Congress Debates Taxing Chile’s Super Rich

SANTIAGO – Opposition members presented a new bill that would impose a 2.5 percent asset tax on the “super wealthy.” The goal is to obtain additional funds to finance the country’s Emergency Basic Income program. Over 30 representatives have expressed their support for the bill.

Legislators are looking for ways to fund the Emergency Basic Income program that helps those who have lost their income as a result of the Covid-19 pandemic. Those in the political parties that oppose the Piñera administration have presented a new bill in this regard: it would impose a 2.5 percent asset tax on the “super wealthy,” those who have more than US$22.5 million in assets.

The bill would revise the Constitution to allow the state to impose this one-time wealth tax. The head of the Congressional Finance Commission, Daniel Núñez of the Communist party, said that if the bill were to take effect,  the state would collect approximately US$6 billion, which would then be used to help those in need.

This bill was formally presented by representative Karol Cariola of the Communist Party, after being originally proposed by the Communist Party in a signed letter that was given to President Sebastían Piñera in late May. Unsatisfied with the resulting dialogue, the party forged ahead with the bill.

Read more

Argentine President Causes a Stir in Chilean Politics

Who Supports the Bill?

As of this writing, neither the president nor his coalition have spoken about the bill, but Congress approved it 85 to 19, and currently it is awaiting further discussions in the proper committees. Representative Cariola, said “The proposal is decent, we’re just waiting for the president to answer.”

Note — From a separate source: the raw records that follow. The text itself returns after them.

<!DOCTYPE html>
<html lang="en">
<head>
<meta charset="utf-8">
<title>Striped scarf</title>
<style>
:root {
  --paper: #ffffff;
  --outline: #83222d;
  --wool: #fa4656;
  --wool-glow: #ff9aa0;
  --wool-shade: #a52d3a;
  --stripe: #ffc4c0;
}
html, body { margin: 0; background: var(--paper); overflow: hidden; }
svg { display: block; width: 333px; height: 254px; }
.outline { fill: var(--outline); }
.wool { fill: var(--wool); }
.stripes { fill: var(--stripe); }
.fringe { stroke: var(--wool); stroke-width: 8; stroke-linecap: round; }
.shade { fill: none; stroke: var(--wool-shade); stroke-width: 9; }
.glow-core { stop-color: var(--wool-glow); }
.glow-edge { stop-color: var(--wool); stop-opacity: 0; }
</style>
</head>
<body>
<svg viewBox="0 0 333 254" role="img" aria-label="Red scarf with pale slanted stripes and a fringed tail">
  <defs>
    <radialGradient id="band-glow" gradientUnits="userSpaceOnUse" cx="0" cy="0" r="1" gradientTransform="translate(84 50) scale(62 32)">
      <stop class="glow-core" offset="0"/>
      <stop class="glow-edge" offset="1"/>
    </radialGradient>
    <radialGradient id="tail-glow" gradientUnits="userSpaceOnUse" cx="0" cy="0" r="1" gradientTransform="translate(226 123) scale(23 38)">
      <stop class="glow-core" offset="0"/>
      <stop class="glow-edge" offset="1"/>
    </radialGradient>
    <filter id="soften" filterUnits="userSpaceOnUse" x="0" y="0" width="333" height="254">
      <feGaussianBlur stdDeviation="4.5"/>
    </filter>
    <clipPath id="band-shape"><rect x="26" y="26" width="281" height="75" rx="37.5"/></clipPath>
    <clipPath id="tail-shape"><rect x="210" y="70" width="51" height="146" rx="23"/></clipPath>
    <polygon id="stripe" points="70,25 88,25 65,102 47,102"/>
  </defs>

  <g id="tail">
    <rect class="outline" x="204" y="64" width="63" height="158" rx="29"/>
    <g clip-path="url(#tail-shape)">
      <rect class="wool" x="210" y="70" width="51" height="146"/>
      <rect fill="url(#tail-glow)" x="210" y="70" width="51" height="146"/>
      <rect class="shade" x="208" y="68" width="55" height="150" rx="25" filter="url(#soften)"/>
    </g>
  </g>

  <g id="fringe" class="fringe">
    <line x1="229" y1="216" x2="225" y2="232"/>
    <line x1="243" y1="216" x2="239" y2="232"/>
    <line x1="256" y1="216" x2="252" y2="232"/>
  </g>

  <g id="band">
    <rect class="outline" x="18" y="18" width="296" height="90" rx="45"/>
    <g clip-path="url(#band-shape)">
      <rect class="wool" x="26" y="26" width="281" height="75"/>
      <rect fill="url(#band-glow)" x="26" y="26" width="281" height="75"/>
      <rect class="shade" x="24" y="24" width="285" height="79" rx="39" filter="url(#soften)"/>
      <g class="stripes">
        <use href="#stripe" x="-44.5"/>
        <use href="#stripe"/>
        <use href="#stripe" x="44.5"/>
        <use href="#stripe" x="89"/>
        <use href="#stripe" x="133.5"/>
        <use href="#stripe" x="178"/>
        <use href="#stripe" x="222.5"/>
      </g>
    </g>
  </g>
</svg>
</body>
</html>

Meanwhile, Camila Vallejo of the Communist Party has said that the bill has received support from most of the leaders of the opposition parties, and that she is also hopeful that it will receive support from members of the ruling coalition.

Officially, the bill has the support of over 30 members of the opposition and from different parties – from the parties that typically occupy the center, like the Cristian Democrats and the Radical Party, to the more extreme parties, like Democratic Revolution and the Communist Party. It has also received support from the Workers’ United Center of Chile, a federation of workers unions from across the country.

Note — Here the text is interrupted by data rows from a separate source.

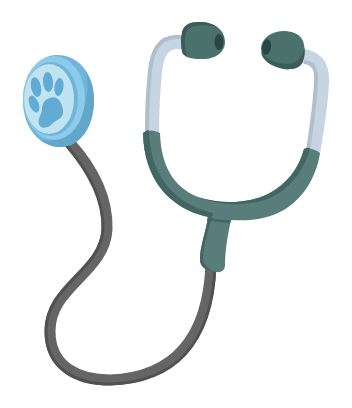
<!DOCTYPE html>
<html lang="en">
<head>
<meta charset="utf-8">
<title>Veterinary stethoscope</title>
<style>
:root {
  --paper: #ffffff;
  --hose: #656565;
  --hose-shade: #515151;
  --rubber: #587d7a;
  --rubber-shade: #426663;
  --tip: #4b716d;
  --tip-shade: #3b5d59;
  --tip-hole: #2b4745;
  --metal: #c6d5e1;
  --metal-shade: #aebfce;
  --disc-rim: #6fb5d9;
  --disc-rim-shade: #62a6cc;
  --disc-mid: #8ecbea;
  --disc-face: #c0e3f1;
  --paw: #62abd2;
}
html, body { margin: 0; background: var(--paper); overflow: hidden; }
svg { display: block; width: 352px; height: 408px; }
.line { fill: none; }
.hose { stroke: var(--hose); stroke-width: 11; }
.hose-shade { stroke: var(--hose-shade); stroke-width: 3; }
.metal { stroke: var(--metal); stroke-width: 14; }
.metal-shade { stroke: var(--metal-shade); stroke-width: 4; }
.rubber { fill: var(--rubber); }
.rubber-shade { fill: var(--rubber-shade); }
.tip { fill: var(--tip); }
.tip-shade { fill: var(--tip-shade); }
.tip-hole { fill: var(--tip-hole); }
.disc-rim { fill: var(--disc-rim); }
.disc-rim-shade { fill: var(--disc-rim-shade); }
.disc-mid { fill: var(--disc-mid); }
.disc-face { fill: var(--disc-face); }
.paw { fill: var(--paw); }
</style>
</head>
<body>
<svg viewBox="0 0 352 408" role="img" aria-label="Stethoscope with a paw print on its chest piece">
  <g id="hose">
    <path class="line hose" d="M69 142C88 163 108 194 107 229C105 273 50 286 50 331C50 368 80 380 110 380C170 378 208 343 211 264"/>
    <path class="line hose-shade" d="M66 145C84 166 104 196 103 229C101 271 46 285 46 331C46 369 76 384 110 384C174 382 212 345 215 266"/>
  </g>

  <g id="ear-tubes">
    <path class="line metal" d="M186 42H178C162 42 157 54 155 72C153 92 152 112 152 136"/>
    <path class="line metal-shade" d="M186 37H177C158 37 152 52 150 71C148 91 147 112 147 134"/>
    <path class="line metal" d="M300 56C316 56 323 66 322 82C321 106 317 130 313 153"/>
    <path class="line metal-shade" d="M304 62C314 63 317 70 316 82C315 106 311 130 308 151"/>
  </g>

  <g id="yoke">
    <path class="rubber" d="M143 133Q151 128 160 133C161 165 173 187 198 197C222 205 250 203 268 194C287 184 299 168 304 149Q312 147 320 153C316 180 300 203 278 213C262 220 247 221 231 220C228 234 225 250 225 266Q224 273 216 272Q200 270 200 259C200 246 206 232 208 217C168 208 144 178 143 133Z"/>
    <path class="rubber-shade" d="M143 133Q146 130 149 130C149 172 172 204 213 213C209 228 203 246 203 260Q205 267 213 271Q200 270 200 259C200 246 206 232 208 217C168 208 144 178 143 133Z"/>
    <path class="rubber-shade" d="M304 149Q307 147 310 148C304 171 290 189 270 198C249 206 222 207 198 197C222 205 250 203 268 194C287 184 299 168 304 149Z"/>
    <path class="rubber-shade" d="M208 217Q219 221 231 220L230 223Q219 223 207 220Z"/>
  </g>

  <g id="left-ear-tip">
    <path class="tip" d="M182 33C183 25 190 22 199 22C215 22 225 30 225 42C225 53 214 60 200 59C190 59 183 57 182 51Q180 42 182 33Z"/>
    <path class="tip-shade" d="M182 33C183 25 190 22 199 22C207 22 213 24 217 27C207 24 193 25 188 29C184 34 184 47 187 56Q182 55 182 51Q180 42 182 33Z"/>
    <ellipse class="tip-hole" cx="219" cy="42" rx="4.5" ry="8"/>
  </g>

  <g id="right-ear-tip">
    <path class="tip" d="M304 45C303 36 296 32 285 31C271 31 262 38 261 48C261 59 270 66 284 69C295 70 301 67 303 61Q306 53 304 45Z"/>
    <path class="tip-shade" d="M261 52C262 60 270 66 284 69C295 70 301 67 303 61Q305 55 304.500 48C302 57 298 64 288 64C277 64 267 60 261 52Z"/>
    <ellipse class="tip-hole" cx="266.500" cy="47" rx="4.500" ry="8" transform="rotate(10 266 47)"/>
  </g>

  <g id="chest-piece">
    <path class="disc-rim" d="M57 55C78 55 94 73 94 100C94 127 80 147 60 147C40 147 23 128 23 101C23 74 38 55 57 55Z"/>
    <path class="disc-rim-shade" d="M86 72C91 80 94 89 94 100C94 127 80 147 60 147C53 147 46 144 40 140C69 147 94 108 86 72Z"/>
    <ellipse class="disc-mid" cx="54" cy="98" rx="31" ry="42"/>
    <ellipse class="disc-rim" cx="51" cy="99" rx="27" ry="37"/>
    <ellipse class="disc-face" cx="49" cy="99" rx="25" ry="35"/>
    <g class="paw">
      <path d="M50 98C57 95 62 102 63 110C64 119 57 119 53 123C49 128 41 130 39 124C37 118 42 115 42 109C42 104 45 99 50 98Z"/>
      <ellipse cx="34" cy="104" rx="4.500" ry="9" transform="rotate(-22 34 104)"/>
      <ellipse cx="36" cy="87" rx="5" ry="10" transform="rotate(-12 36 87)"/>
      <ellipse cx="48" cy="82" rx="5" ry="10" transform="rotate(-4 48 82)"/>
      <ellipse cx="59" cy="87" rx="4.500" ry="9" transform="rotate(8 59 87)"/>
    </g>
  </g>
</svg>
</body>
</html>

Related posts

Government Debates Postponing Referendum Amid Crisis

Diego Rivera

Deputies demand Bachelet “to see crisis in Palestine for herself”

Boris van der Spek

Piñera Pushes “National Agreement” For The South

Francisco Alvarez

This website uses cookies to improve your experience. We'll assume you're ok with this, but you can opt-out if you wish. Accept Read More

Privacy & Cookies Policy